*Prompt:*
Among the lines of the records, find all that carry the word "grid" and copy them.

Collected data:

+ + + + + + +

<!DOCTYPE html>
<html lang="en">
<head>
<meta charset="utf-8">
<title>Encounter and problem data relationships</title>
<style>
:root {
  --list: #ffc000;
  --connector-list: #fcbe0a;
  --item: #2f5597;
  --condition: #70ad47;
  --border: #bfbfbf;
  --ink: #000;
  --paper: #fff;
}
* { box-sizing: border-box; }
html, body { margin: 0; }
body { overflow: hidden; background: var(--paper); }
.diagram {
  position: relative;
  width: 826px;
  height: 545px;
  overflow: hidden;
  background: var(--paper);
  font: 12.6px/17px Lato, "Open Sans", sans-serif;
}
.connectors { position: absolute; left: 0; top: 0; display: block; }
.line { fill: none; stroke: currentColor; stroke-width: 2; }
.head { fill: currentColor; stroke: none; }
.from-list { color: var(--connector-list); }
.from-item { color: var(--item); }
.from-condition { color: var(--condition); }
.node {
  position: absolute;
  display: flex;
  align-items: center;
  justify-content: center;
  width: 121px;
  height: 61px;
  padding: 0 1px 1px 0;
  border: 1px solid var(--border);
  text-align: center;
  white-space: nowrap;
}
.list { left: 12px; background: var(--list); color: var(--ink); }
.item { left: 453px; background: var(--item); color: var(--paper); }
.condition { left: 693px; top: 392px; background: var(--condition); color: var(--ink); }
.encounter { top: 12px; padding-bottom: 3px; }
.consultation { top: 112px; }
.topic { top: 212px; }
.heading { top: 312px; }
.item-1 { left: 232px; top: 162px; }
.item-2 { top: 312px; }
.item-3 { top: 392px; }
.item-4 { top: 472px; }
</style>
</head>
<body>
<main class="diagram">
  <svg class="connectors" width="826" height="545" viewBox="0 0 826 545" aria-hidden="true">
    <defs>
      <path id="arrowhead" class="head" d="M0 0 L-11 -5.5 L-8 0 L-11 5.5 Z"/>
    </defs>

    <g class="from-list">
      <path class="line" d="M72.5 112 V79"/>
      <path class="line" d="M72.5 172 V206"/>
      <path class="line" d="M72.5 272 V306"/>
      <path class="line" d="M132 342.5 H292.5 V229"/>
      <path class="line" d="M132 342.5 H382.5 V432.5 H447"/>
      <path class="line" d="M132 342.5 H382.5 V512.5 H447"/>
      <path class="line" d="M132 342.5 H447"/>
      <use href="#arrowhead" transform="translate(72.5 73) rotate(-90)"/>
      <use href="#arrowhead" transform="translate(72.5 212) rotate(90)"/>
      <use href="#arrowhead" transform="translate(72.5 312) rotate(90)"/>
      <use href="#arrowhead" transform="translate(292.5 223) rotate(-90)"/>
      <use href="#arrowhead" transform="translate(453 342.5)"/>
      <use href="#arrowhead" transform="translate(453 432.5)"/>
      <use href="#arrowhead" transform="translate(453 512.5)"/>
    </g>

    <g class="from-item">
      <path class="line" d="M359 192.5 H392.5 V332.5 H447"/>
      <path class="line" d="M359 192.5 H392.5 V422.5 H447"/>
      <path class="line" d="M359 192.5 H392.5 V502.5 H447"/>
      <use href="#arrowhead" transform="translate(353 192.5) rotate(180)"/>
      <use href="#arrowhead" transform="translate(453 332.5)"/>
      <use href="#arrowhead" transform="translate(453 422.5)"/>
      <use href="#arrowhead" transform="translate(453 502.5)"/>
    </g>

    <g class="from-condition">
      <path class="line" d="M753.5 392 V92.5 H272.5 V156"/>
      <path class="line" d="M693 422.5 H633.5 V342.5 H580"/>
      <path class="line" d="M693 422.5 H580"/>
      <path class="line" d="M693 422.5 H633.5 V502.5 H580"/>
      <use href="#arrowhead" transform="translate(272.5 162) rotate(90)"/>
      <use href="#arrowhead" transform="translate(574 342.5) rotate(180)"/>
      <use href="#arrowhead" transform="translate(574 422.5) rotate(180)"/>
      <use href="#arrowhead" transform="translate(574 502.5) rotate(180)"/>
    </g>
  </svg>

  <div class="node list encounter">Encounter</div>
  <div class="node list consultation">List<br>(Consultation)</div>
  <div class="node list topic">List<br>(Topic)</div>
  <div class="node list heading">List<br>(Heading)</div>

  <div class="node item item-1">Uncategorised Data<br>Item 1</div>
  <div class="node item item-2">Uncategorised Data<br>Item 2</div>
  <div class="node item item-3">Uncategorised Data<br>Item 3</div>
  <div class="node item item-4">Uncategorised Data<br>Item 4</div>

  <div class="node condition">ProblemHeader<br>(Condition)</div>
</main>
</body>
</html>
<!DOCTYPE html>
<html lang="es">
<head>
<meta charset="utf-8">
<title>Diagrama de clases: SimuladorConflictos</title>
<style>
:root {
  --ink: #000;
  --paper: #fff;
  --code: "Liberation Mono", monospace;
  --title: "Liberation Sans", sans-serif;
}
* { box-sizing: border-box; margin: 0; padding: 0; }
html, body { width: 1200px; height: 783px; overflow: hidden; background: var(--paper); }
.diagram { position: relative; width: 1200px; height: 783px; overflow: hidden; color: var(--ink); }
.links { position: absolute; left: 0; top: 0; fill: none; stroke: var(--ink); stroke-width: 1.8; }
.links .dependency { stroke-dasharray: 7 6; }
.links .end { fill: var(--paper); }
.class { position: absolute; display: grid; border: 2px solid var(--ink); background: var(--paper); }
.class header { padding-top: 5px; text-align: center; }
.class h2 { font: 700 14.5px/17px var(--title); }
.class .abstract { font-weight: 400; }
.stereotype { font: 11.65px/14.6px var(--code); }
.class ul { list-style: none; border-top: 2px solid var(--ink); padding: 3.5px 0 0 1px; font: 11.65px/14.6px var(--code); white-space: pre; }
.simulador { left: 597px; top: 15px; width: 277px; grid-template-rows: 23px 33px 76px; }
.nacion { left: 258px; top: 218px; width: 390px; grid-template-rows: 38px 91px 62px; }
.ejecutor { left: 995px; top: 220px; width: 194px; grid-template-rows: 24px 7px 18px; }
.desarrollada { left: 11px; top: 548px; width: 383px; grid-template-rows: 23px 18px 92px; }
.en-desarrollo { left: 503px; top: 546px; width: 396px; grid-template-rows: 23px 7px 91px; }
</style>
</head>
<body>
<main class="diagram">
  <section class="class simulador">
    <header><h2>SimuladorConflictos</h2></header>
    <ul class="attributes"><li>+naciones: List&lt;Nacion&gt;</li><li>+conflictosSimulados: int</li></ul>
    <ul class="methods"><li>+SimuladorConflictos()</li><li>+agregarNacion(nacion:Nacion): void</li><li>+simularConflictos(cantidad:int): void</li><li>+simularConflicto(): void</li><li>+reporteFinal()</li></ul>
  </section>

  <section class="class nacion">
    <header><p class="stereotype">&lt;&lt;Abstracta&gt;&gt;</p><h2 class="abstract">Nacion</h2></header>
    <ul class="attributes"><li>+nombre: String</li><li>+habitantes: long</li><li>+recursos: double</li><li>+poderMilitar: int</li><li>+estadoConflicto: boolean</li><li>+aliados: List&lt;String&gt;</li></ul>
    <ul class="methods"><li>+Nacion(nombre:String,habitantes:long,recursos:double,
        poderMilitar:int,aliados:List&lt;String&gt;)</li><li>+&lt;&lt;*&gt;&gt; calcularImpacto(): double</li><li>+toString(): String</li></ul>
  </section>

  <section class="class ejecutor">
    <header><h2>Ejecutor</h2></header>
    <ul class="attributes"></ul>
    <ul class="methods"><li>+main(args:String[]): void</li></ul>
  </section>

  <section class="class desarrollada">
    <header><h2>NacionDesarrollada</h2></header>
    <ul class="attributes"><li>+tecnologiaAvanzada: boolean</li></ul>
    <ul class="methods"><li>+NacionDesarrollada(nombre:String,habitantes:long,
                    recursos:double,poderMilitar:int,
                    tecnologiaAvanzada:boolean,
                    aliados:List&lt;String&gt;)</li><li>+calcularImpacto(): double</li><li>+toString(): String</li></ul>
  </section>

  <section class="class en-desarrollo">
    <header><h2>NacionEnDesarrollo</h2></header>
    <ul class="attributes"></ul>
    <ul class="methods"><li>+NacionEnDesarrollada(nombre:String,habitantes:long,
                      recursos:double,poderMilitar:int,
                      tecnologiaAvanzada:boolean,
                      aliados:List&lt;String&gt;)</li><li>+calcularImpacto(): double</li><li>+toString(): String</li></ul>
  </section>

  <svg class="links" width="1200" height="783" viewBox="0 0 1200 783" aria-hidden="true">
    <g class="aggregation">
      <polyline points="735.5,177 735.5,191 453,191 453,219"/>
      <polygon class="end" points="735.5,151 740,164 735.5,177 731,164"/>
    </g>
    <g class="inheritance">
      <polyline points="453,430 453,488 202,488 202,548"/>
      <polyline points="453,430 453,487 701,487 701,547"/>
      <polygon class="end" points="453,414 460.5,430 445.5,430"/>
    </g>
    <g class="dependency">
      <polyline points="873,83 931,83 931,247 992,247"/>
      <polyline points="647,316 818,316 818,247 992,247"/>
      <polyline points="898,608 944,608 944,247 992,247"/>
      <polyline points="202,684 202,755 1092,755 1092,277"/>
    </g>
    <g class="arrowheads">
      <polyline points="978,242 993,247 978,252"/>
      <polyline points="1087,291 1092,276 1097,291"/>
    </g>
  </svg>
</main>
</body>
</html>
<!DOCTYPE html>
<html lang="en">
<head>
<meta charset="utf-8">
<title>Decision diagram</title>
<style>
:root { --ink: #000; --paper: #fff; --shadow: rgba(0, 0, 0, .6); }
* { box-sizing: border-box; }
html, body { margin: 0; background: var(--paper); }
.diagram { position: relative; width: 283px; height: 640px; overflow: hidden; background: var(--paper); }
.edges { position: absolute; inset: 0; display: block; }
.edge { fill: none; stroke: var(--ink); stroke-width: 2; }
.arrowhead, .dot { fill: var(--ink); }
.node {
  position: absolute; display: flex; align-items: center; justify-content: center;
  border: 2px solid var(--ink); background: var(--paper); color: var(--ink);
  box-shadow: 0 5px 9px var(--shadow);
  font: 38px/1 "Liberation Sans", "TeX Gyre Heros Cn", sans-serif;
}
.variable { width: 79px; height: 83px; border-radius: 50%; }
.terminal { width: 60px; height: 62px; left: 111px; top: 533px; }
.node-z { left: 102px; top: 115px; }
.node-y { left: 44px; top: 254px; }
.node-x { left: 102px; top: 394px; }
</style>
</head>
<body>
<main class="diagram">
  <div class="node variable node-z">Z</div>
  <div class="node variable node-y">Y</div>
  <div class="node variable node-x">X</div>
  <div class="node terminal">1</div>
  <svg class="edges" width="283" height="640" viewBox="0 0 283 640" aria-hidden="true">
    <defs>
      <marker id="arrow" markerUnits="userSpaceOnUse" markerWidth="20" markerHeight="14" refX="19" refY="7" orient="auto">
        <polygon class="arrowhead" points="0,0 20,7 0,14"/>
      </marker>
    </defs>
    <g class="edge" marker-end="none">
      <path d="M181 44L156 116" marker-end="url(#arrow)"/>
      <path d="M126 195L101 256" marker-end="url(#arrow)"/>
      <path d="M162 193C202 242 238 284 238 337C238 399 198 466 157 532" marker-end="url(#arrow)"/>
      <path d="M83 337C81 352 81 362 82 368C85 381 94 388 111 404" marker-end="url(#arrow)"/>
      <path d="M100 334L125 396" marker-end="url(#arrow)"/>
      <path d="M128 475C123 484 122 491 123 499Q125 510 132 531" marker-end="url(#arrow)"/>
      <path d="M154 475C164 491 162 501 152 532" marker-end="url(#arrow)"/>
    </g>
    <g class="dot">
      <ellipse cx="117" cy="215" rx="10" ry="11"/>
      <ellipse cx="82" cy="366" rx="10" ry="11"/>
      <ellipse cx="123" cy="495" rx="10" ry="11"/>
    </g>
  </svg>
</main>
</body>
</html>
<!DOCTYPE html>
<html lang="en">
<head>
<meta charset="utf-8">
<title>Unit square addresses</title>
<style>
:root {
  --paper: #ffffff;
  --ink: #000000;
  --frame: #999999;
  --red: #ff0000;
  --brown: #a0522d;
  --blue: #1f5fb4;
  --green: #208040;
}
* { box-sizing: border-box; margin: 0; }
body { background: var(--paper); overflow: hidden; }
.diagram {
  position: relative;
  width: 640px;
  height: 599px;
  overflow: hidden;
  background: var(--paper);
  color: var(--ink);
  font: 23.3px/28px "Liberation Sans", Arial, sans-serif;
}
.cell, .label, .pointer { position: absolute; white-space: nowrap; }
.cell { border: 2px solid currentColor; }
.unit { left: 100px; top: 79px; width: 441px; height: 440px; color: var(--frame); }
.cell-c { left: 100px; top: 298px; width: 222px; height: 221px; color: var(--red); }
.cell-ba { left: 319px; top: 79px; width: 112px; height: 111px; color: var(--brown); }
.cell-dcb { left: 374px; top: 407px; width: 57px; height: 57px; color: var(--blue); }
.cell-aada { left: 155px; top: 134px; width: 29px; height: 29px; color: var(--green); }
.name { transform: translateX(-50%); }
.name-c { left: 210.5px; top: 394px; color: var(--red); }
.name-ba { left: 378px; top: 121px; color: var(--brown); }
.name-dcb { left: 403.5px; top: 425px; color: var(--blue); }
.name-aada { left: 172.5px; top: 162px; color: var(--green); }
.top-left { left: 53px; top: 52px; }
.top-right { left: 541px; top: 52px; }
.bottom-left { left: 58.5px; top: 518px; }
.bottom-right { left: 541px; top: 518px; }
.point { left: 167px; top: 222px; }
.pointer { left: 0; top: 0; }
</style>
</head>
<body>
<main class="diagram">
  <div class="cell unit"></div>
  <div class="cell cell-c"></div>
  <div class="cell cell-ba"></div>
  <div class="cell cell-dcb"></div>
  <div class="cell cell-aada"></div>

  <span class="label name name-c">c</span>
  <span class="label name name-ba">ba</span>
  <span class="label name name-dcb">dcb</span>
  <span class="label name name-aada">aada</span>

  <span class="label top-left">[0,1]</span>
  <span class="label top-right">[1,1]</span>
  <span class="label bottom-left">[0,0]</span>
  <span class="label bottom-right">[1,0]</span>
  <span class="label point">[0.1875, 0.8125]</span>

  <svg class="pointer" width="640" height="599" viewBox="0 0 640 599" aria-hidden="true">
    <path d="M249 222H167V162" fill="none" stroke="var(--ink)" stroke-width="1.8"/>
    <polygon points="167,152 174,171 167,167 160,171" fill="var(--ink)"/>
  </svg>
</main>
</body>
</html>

+ + + + + + +

*Output for this exercise:*
.class { position: absolute; display: grid; border: 2px solid var(--ink); background: var(--paper); }
.simulador { left: 597px; top: 15px; width: 277px; grid-template-rows: 23px 33px 76px; }
.nacion { left: 258px; top: 218px; width: 390px; grid-template-rows: 38px 91px 62px; }
.ejecutor { left: 995px; top: 220px; width: 194px; grid-template-rows: 24px 7px 18px; }
.desarrollada { left: 11px; top: 548px; width: 383px; grid-template-rows: 23px 18px 92px; }
.en-desarrollo { left: 503px; top: 546px; width: 396px; grid-template-rows: 23px 7px 91px; }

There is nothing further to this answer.